Azam Moladoost1, Ali Salehi2, Sedigheh Farzi3, Akram Dehghani1, Hassan Razmjoo2, Zahra Soltani Mohammadi4, Saba Farzi5
1 Department of Psychology, Islamic Azad University, Najafabad Branch, Najafabad, Iran
2 Department of Ophthalmology, School of Medicine, Eye Research Center, Feiz Hospital, Isfahan University of Medical Sciences, Isfahan, Iran
3 Department of Adult Health Nursing, Nursing and Midwifery Care Research Centre, Faculty of Nursing and Midwifery, Isfahan University of Medical Sciences, Isfahan, Iran
4 Feiz Hospital, Isfahan University of Medical Sciences, Isfahan, Iran
5 Student Research Center, Faculty of Nursing and Midwifery, Isfahan University of Medical Sciences, Isfahan, Iran
Hezarjarib St., Faculty of Nursing and Midwifery, Isfahan University of Medical Sciences, Isfahan.
Source of Support: None, Conflict of Interest: None
Background: In most ophthalmic surgeries, patients are conscious or semi-conscious, and hence, they may experience varying levels of anxiety during surgery. Objectives: The aim of this study was to evaluate the effects of an interdisciplinary supportive educational program on anxiety among patients undergoing cataract surgery (CS). Methods: This quasi-experimental study was carried out in February–August 2019 using a two-group pretest–posttest design.
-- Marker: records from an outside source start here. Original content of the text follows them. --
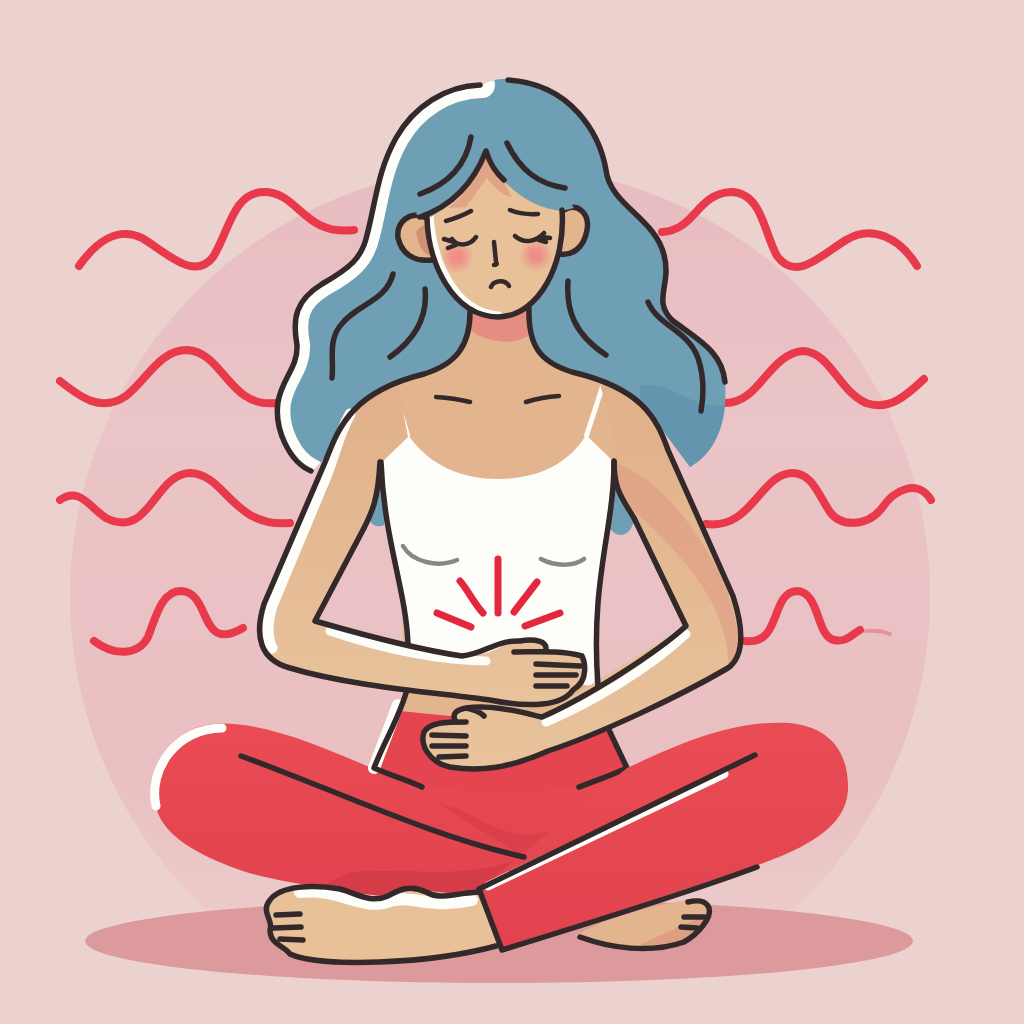
<!DOCTYPE html>
<html lang="en">
<head>
<meta charset="utf-8">
<title>Abdominal pain illustration</title>
<style>
:root{--paper:#ebd2cf;--disc:#eac2c4;--floor:#dd9a9d;--ink:#33292b;--red:#e5454f;--red-deep:#d63c47;--wave:#e83a4a;--hair:#6f9fb5;--hair-deep:#5d90ab;--skin:#e2b58f;--skin-light:#e8c199;--blush:#ee8f88;--white:#fdfdfa}
html,body{margin:0;width:1024px;height:1024px;overflow:hidden;background:var(--paper)}
svg{display:block}
.line{fill:none;stroke:var(--ink);stroke-width:5.5;stroke-linecap:round;stroke-linejoin:round}
.thin{stroke-width:4.5}
.wave{fill:none;stroke:var(--wave);stroke-width:8;stroke-linecap:round;stroke-linejoin:round}
.burst{fill:none;stroke:#e3273f;stroke-width:7;stroke-linecap:round}
.shine{fill:none;stroke:var(--white);stroke-linecap:round;stroke-linejoin:round}
.skin{fill:var(--skin)}
.red{fill:var(--red)}
.hair{fill:var(--hair)}
</style>
</head>
<body>
<svg width="1024" height="1024" viewBox="0 0 1024 1024" role="img" aria-label="Woman sitting cross-legged, holding her aching stomach">
<defs>
<linearGradient id="disc-fade" x1="0" y1="0" x2="0" y2="1">
<stop offset="0" stop-color="#e8bcc0"/><stop offset=".3" stop-color="#eac4c6"/><stop offset=".7" stop-color="#eabfc2"/><stop offset=".86" stop-color="#ebcac9"/><stop offset=".94" stop-color="#ebd2cf"/>
</linearGradient>
<linearGradient id="arm-left-tone" x1="0" y1="0" x2="0" y2="1">
<stop offset="0" stop-color="#e0b08a"/><stop offset="1" stop-color="#e8c39c"/>
</linearGradient>
<linearGradient id="leg-tone" x1="0" y1="0" x2="0" y2="1">
<stop offset="0" stop-color="#e94c55"/><stop offset="1" stop-color="#e2434e"/>
</linearGradient>
<radialGradient id="cheek"><stop offset=".3" stop-color="#ee8f88"/><stop offset="1" stop-color="#ee8f88" stop-opacity="0"/></radialGradient>
<clipPath id="face-clip"><path d="M486 150C474 182 452 206 427 217C428 262 452 316 498 317C540 316 566 262 562 210C530 204 498 185 486 150Z"/></clipPath>
<clipPath id="hair-clip"><path id="hair-shape" d="M482 85C495 76 520 78 540 86C582 102 600 135 606 170C610 205 655 218 664 255C672 285 652 300 672 320C695 338 722 350 725 382C728 422 716 452 690 467L655 420L634 520C630 540 612 540 606 520L600 400H400L384 525C374 530 366 520 366 508L350 430L312 472C290 462 274 430 278 402C282 378 298 368 297 345C292 318 296 300 322 284C350 268 362 258 367 235C376 200 378 170 396 138C414 106 446 86 482 85Z"/></clipPath>
</defs>

<rect width="1024" height="1024" fill="var(--paper)"/>
<circle cx="500" cy="596" r="430" fill="url(#disc-fade)"/>
<ellipse cx="499" cy="941" rx="414" ry="42" fill="var(--floor)"/>

<g id="pain-waves" class="wave">
<path d="M79 266C96 242 118 226 142 238C166 252 194 282 213 257C229 232 233 192 264 192C299 192 303 236 354 230"/>
<path d="M917 266C900 238 872 224 846 240C820 256 796 282 777 256C763 230 762 193 731 192C696 194 696 230 662 232"/>
<path d="M60 381C80 397 101 413 126 396C148 378 160 350 187 350C224 352 228 408 276 403"/>
<path d="M924 379C906 396 889 411 866 403C838 390 830 352 803 351C768 354 760 404 724 403"/>
<path d="M60 500C80 486 90 508 106 518C150 540 154 474 190 473C226 474 232 528 290 523"/>
<path d="M931 500C918 478 894 490 882 508C868 526 842 528 830 512C818 494 812 473 792 473C760 474 752 530 706 524"/>
<path d="M94 641C114 656 138 656 148 637C156 616 162 591 181 591C212 592 198 654 243 628"/>
<path d="M745 641C782 646 770 592 797 591C820 592 816 636 834 640C846 643 852 634 860 630"/>
<path d="M866 631Q880 630 890 634" stroke-width="4" opacity=".35"/>
</g>

<g id="hair-back">
<use href="#hair-shape" class="hair"/>
<g clip-path="url(#hair-clip)">
<path class="shine" stroke-width="26" d="M482 85C446 86 414 106 396 138C378 170 376 200 367 235C362 258 350 268 322 284C296 300 292 318 297 345C298 368 282 378 278 402C274 430 290 462 312 472"/>
<path d="M640 385C672 380 690 410 728 405V480H640Z" fill="var(--hair-deep)" opacity=".6"/>
</g>
<path class="line" d="M480 85C446 86 414 106 396 138C378 170 376 200 367 235C362 258 350 268 322 284C296 300 292 318 297 345C298 368 282 378 278 402C274 430 290 462 311 471M508 80C572 84 600 135 606 170C610 205 655 218 664 255C672 285 652 300 672 320C695 338 722 350 725 382"/>
</g>

<g id="torso">
<path class="skin" d="M470 290V325C466 362 430 372 390 384L345 420L383 470L402 600L404 690L398 715L610 735L594 680L598 600L612 470L655 420L606 384C560 372 532 362 529 325V290Z"/>
<path d="M471 308C484 320 512 322 527 308L528 336C512 346 486 342 470 330Z" fill="#e58d80"/>
<path fill="var(--white)" d="M408 435C430 466 462 479 498 479C540 479 570 462 586 435L614 462C614 530 596 580 596 655L594 686L405 668C410 610 388 560 382 462Z"/>
<path d="M393 386L408 437M603 385L586 437" fill="none" stroke="var(--white)" stroke-width="5"/>
<path class="line thin" d="M436 397Q454 398 470 402M526 402Q542 397 559 396"/>
<path d="M403 546C412 562 438 568 457 560M541 559C556 567 575 566 584 559" fill="none" stroke="#8b8587" stroke-width="4.5" stroke-linecap="round"/>
</g>

<g id="trousers">
<path class="red" d="M400 711L612 732L630 775L580 850H440L373 770Z"/>
<path fill="url(#leg-tone)" d="M212 724C180 728 156 752 154 790C152 830 190 852 240 870C285 886 410 902 478 890L530 860L760 750L630 768C560 805 430 796 374 769C320 746 262 720 212 724Z"/>
<path d="M350 872C410 868 470 880 520 858L480 894C430 902 380 898 320 887Z" fill="var(--red-deep)"/>
<path d="M440 805C470 806 492 838 535 834C560 832 572 822 590 818L524 857Z" fill="var(--red-deep)" opacity=".65"/>
<path d="M398 705L374 768" class="shine" stroke-width="12"/>
<path class="line" d="M406 693C398 720 384 742 374 768C392 776 408 780 422 787M609 730L627 768C610 776 592 782 579 787"/>
</g>

<g id="far-foot">
<path class="skin" d="M575 936C600 920 650 906 690 899C708 898 716 912 704 928C692 946 662 952 630 948C608 946 590 942 575 936Z"/>
<path d="M640 945C670 930 694 922 708 912C708 940 676 952 640 945Z" fill="#dc8f78" opacity=".6"/>
<path class="line" d="M580 937C610 948 650 954 684 942C698 934 712 918 709 908C706 900 696 900 688 902M684 917L704 917M681 927L697 928"/>
</g>

<g id="near-foot">
<path d="M268 905C276 886 310 882 340 890C362 896 372 904 388 896C412 878 422 898 478 892L498 945C440 966 350 968 306 961C282 956 270 940 268 905Z" fill="var(--skin-light)"/>
<path class="shine" stroke-width="12" d="M300 892C336 888 360 908 384 903C412 892 424 910 472 900"/>
<path class="line" d="M478 892C450 894 440 900 426 892C410 884 398 890 388 896C370 904 356 893 340 889C312 884 280 886 270 900C260 912 274 920 270 930C270 944 284 946 290 954C320 968 430 964 496 946M276 915L300 914M274 928L301 927M280 939L303 940"/>
</g>

<g id="front-leg">
<path fill="url(#leg-tone)" d="M627 768C680 744 730 720 790 723C830 727 849 752 848 790C846 830 800 850 755 866L502 950L479 890Z"/>
<path class="shine" stroke-width="9" d="M488 886L724 774"/>
<path class="line" d="M755 755L479 889L502 950C580 926 690 892 757 867M241 756C340 792 430 836 524 857"/>
<path class="shine" stroke-width="9" d="M156 806C148 770 176 728 222 728"/>
</g>

<g id="right-arm">
<path fill="url(#arm-left-tone)" d="M600 384C640 396 656 420 668 450L735 600C744 630 744 655 730 668C680 696 600 734 548 751C510 768 470 772 442 764C420 756 420 735 432 726L452 722C450 706 480 704 508 706L540 716L686 626C660 570 634 520 618 492L610 420Z"/>
<path d="M614 462C660 480 690 520 718 570C740 620 744 650 728 668C730 610 690 560 622 500Z" fill="#dd8f7c" opacity=".45"/>
<path class="shine" stroke-width="9" d="M546 722C590 704 650 668 686 634"/>
<path class="line" d="M529 308C528 346 540 362 572 372C640 388 656 416 668 450L733 596C744 630 744 656 728 668C680 696 600 734 548 751C510 768 480 772 450 767C428 762 420 744 424 732C430 722 446 722 466 722M614 461C614 490 622 498 634 518L686 626C660 650 590 696 542 717C520 712 492 704 466 708C456 710 452 714 455 720M432 735L466 736M432 746L466 746M439 757L466 756M466 708Q478 710 484 716"/>
</g>

<g id="left-arm">
<path fill="url(#arm-left-tone)" d="M398 384C350 396 336 430 326 460L264 604C256 640 262 660 290 668C350 686 430 692 490 700C530 708 566 704 574 690C588 684 588 658 578 654L546 652C550 640 520 636 502 646C486 656 470 656 450 654L315 621C338 580 372 530 376 495L382 462L408 437Z"/>
<path class="shine" stroke-width="11" d="M350 414C336 440 334 460 322 486L272 606C266 626 268 640 272 648"/>
<path class="shine" stroke-width="9" d="M330 631C380 648 430 660 486 661"/>
<path class="line" d="M470 308C471 346 456 364 424 374C350 392 338 430 326 460L264 604C254 636 260 660 290 668C350 686 430 692 490 700C530 708 562 706 573 690C590 680 584 660 582 656C560 650 536 652 514 652M380 462C378 500 372 512 364 528L315 621C360 634 420 650 462 656C484 654 496 640 520 641C536 638 546 642 546 648M536 664L580 666M536 675L576 675M536 686L567 686M381 462C384 540 406 590 408 644M614 462C614 530 590 580 598 686"/>
</g>

<g id="pain-burst" class="burst">
<path d="M498 559V613M460 581C468 590 474 604 483 613M537 582L514 612M437 613L471 627M525 626L560 613"/>
</g>

<g id="head">
<path class="skin" d="M428 218C408 208 396 222 398 238C402 256 420 264 434 258ZM561 212C578 200 590 214 586 232C582 250 570 258 556 252Z"/>
<path d="M416 232Q424 222 429 226L434 256Q420 256 416 232Z" fill="#cf9272"/>
<path class="line" d="M426 218C410 210 396 222 398 238C402 254 414 262 432 260M564 210C578 202 590 214 587 230C584 248 572 256 560 254"/>
<path fill="var(--skin-light)" d="M486 150C474 182 452 206 427 217C428 262 452 316 498 317C540 316 566 262 562 210C530 204 498 185 486 150Z"/>
<g clip-path="url(#face-clip)">
<path class="shine" stroke-width="13" d="M427 215C430 262 452 314 498 318"/>
<path d="M486 150C476 180 462 198 448 208L466 207L487 178Q500 196 512 197Z" fill="#dd9a80" opacity=".7"/>
<circle cx="457" cy="257" r="17" fill="url(#cheek)"/>
<circle cx="536" cy="255" r="17" fill="url(#cheek)"/>
</g>
<path class="hair" d="M486 150C474 182 452 206 427 219L416 214C440 180 462 150 486 130C510 140 550 170 574 208L562 211C530 208 498 185 486 150Z"/>
<path class="line" d="M427 218C428 262 452 316 498 317C540 316 566 262 562 210M486 151C474 182 452 206 420 217M486 151C490 164 496 173 504 180M471 137C466 166 448 184 420 194M507 143C520 170 538 184 565 188"/>
<path class="line thin" d="M446 221Q460 217 471 211M510 210Q522 215 538 214M452 239C458 247 470 246 476 237M515 236C524 244 536 242 544 233M454 242L444 239M456 245L448 248M542 237L550 238M539 240L546 242M494 242L496 262Q498 265 494 265M491 287C494 280 505 279 509 286"/>
</g>

<path id="hair-strands" class="line" d="M393 274C386 302 356 304 340 326C328 342 334 360 332 378M425 289C428 318 414 340 390 357M568 281C566 310 574 334 606 355M648 302C658 326 688 330 698 358C704 376 704 394 701 411"/>
</svg>
</body>
</html>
Participants were 64 patients with cataract who were referred to Feiz Hospital, Isfahan, Iran, for undergoing CS. They were consecutively recruited and randomly assigned to either a control or an intervention group. Data were collected using a demographic questionnaire and Spielberger State-Trait Anxiety Inventory. Participants in the intervention group received an interdisciplinary supportive educational intervention, while their counterparts in the control group received routine care services. State anxiety and trait anxiety were assessed both on the sampling day and after regaining full postoperative consciousness. Data analysis was done via the independent and the paired samples t-, the Mann–Whitney U-, and the Chi-square tests. Results: There were no statistically significant differences between the intervention and the control groups respecting the pretest mean scores of state anxiety (35.25 ± 8.51 vs. 35.72 ± 9.43; P = 0.83) and trait anxiety (38.25 ± 7.002 vs. 39.16 ± 8.58; P = 0.64). However, there were statistically significant differences between the groups regarding the posttest mean scores of state anxiety (28.66 ± 10.39 vs. 34.84 ± 9.36; P = 0.02) and trait anxiety (31.76 ± 8.51 vs. 38.13 ± 10.29; P = 0.01). Conclusion: As a simple and inexpensive intervention, an interdisciplinary supportive and educational program through both face-to-face communication and telecommunication methods is effective in significantly reducing anxiety among patients undergoing CS.